(Dataset records)

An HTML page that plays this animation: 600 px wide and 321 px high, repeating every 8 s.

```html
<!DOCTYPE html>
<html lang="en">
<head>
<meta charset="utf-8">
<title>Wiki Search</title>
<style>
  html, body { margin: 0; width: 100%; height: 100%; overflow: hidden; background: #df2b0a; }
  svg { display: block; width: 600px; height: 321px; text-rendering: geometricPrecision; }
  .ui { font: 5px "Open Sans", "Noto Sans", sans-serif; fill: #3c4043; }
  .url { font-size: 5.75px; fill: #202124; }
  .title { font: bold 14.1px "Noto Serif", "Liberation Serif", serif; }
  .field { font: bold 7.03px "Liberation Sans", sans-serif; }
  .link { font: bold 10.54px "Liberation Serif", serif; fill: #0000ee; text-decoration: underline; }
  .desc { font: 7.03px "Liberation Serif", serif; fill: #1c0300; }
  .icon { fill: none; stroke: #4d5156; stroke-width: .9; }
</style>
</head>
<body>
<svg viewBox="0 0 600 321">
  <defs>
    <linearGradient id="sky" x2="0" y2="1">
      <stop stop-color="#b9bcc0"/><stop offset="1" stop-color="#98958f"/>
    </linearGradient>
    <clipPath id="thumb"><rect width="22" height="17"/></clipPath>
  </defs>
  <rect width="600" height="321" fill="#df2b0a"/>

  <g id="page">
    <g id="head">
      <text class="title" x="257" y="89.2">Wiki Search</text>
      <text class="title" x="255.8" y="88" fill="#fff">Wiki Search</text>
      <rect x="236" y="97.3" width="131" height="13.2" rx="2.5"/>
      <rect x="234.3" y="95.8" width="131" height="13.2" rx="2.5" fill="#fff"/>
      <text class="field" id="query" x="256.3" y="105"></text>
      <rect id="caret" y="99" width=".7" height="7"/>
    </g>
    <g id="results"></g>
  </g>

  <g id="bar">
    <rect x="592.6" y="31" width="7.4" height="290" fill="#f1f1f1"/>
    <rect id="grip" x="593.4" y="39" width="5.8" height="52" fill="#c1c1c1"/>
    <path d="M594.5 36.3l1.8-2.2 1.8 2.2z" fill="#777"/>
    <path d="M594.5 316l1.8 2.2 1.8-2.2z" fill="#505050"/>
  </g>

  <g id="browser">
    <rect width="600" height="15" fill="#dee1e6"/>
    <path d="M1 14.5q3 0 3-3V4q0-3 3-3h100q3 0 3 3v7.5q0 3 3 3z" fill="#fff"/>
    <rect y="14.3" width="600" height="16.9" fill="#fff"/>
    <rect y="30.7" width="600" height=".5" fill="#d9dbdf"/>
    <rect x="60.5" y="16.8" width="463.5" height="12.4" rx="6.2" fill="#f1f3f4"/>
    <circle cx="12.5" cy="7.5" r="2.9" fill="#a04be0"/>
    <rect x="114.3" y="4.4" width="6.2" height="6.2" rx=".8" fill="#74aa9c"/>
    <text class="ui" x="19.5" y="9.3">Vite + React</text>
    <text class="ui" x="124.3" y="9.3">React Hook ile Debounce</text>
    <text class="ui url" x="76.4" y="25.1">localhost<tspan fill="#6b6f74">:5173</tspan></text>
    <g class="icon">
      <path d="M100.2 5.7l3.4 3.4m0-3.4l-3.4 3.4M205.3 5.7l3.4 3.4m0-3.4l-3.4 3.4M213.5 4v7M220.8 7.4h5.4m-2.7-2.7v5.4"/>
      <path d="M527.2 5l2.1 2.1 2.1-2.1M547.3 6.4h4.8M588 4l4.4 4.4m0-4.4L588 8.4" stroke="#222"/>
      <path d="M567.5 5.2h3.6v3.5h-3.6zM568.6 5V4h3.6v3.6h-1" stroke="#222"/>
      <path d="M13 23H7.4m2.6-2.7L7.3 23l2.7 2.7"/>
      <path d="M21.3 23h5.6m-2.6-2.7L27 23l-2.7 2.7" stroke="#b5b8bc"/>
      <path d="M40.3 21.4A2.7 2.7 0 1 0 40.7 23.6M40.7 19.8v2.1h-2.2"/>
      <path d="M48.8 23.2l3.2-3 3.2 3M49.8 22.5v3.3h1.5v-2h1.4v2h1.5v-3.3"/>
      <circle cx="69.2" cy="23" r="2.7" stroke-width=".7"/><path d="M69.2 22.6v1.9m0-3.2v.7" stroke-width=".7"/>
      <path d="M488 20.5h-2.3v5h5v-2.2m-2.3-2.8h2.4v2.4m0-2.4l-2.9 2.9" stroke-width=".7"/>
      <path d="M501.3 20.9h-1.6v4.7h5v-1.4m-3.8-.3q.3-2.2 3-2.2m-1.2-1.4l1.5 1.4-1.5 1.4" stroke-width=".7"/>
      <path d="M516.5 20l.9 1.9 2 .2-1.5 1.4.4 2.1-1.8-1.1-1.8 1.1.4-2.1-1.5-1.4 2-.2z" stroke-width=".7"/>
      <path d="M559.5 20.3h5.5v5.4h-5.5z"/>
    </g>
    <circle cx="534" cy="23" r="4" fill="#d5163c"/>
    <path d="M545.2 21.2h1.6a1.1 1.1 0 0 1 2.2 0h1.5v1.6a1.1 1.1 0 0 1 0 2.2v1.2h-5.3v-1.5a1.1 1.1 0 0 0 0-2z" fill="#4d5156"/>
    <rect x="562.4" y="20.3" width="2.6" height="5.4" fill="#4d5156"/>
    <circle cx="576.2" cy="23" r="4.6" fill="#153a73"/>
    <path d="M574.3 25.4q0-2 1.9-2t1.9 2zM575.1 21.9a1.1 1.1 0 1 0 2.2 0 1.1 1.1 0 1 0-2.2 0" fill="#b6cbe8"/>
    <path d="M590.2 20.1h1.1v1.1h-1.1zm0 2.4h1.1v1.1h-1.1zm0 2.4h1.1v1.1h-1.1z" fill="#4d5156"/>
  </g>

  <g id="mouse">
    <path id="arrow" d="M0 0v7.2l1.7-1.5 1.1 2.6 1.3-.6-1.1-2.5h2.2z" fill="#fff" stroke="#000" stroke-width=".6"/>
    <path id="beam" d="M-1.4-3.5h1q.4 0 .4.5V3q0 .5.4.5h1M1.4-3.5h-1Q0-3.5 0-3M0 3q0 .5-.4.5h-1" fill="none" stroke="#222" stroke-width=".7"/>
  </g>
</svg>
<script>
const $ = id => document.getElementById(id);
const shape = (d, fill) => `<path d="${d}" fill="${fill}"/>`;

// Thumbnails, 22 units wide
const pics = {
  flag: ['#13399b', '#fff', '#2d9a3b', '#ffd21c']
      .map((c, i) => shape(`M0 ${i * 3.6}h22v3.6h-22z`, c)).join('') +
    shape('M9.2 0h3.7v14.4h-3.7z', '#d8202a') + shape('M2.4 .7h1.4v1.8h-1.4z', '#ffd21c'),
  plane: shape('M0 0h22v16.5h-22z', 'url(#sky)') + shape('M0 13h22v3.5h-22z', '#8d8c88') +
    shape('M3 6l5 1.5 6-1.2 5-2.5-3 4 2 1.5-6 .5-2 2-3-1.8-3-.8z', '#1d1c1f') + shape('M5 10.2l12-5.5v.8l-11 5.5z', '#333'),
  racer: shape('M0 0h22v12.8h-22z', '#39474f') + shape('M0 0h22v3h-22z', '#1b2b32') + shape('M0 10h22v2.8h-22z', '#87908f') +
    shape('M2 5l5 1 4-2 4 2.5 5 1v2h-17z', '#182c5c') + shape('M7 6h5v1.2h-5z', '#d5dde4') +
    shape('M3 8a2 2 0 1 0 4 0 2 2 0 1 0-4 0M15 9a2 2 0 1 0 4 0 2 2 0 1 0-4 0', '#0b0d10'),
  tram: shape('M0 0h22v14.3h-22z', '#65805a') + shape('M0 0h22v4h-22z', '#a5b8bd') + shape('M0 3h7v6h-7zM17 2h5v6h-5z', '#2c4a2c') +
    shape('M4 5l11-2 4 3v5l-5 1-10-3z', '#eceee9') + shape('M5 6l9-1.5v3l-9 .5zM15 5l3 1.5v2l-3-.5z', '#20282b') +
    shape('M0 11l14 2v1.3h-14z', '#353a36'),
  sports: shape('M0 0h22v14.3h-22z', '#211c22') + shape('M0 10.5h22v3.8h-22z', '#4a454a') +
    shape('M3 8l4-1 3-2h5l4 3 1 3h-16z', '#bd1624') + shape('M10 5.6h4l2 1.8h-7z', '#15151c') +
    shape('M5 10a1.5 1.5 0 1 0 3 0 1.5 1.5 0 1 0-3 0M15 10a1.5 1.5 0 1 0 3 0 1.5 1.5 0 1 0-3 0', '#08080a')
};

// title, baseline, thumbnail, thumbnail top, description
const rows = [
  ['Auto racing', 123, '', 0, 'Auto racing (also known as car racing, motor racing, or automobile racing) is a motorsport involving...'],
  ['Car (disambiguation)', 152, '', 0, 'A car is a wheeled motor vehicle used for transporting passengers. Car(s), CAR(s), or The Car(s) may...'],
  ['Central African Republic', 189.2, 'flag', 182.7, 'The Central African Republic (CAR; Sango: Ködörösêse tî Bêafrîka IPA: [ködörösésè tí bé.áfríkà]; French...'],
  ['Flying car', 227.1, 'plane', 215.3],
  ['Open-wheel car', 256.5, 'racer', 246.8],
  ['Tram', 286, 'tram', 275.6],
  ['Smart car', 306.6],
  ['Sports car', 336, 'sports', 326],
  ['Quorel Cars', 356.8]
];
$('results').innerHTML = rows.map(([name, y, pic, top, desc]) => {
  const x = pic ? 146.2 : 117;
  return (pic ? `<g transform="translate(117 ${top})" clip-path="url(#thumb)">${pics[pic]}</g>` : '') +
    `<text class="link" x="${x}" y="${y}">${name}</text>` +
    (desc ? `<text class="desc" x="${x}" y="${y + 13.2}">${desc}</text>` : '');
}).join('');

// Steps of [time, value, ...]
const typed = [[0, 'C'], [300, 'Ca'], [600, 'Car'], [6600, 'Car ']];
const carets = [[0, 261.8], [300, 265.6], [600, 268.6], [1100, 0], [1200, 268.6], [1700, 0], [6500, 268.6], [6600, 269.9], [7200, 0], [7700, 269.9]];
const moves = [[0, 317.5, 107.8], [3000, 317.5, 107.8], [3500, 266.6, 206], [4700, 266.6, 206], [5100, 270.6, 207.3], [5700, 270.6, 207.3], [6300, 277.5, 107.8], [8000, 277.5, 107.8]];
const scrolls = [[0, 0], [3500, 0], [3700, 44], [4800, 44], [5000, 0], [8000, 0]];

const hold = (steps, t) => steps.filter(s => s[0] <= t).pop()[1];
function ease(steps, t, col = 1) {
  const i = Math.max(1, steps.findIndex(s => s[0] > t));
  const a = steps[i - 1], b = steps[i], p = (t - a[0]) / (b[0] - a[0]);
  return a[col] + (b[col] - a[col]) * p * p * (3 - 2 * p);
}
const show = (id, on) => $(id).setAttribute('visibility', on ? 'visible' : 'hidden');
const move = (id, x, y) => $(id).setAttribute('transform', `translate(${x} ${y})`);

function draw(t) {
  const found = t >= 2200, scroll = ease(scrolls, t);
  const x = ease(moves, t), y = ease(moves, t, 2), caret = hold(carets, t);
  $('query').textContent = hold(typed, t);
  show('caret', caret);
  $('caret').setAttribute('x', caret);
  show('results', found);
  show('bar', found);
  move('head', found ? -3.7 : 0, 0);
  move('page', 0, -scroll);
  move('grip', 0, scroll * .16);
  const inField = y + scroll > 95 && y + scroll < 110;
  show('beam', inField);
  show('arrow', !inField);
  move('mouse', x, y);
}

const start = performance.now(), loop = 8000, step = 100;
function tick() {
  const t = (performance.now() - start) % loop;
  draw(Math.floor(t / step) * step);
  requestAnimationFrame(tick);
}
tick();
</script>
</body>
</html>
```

**PROBLEM TO SOLVE**
Which lines in the records above contain the word "font"? Copy each one.

**YOUR RESPONSE**
  .ui { font: 5px "Open Sans", "Noto Sans", sans-serif; fill: #3c4043; }
  .url { font-size: 5.75px; fill: #202124; }
  .title { font: bold 14.1px "Noto Serif", "Liberation Serif", serif; }
  .field { font: bold 7.03px "Liberation Sans", sans-serif; }
  .link { font: bold 10.54px "Liberation Serif", serif; fill: #0000ee; text-decoration: underline; }
  .desc { font: 7.03px "Liberation Serif", serif; fill: #1c0300; }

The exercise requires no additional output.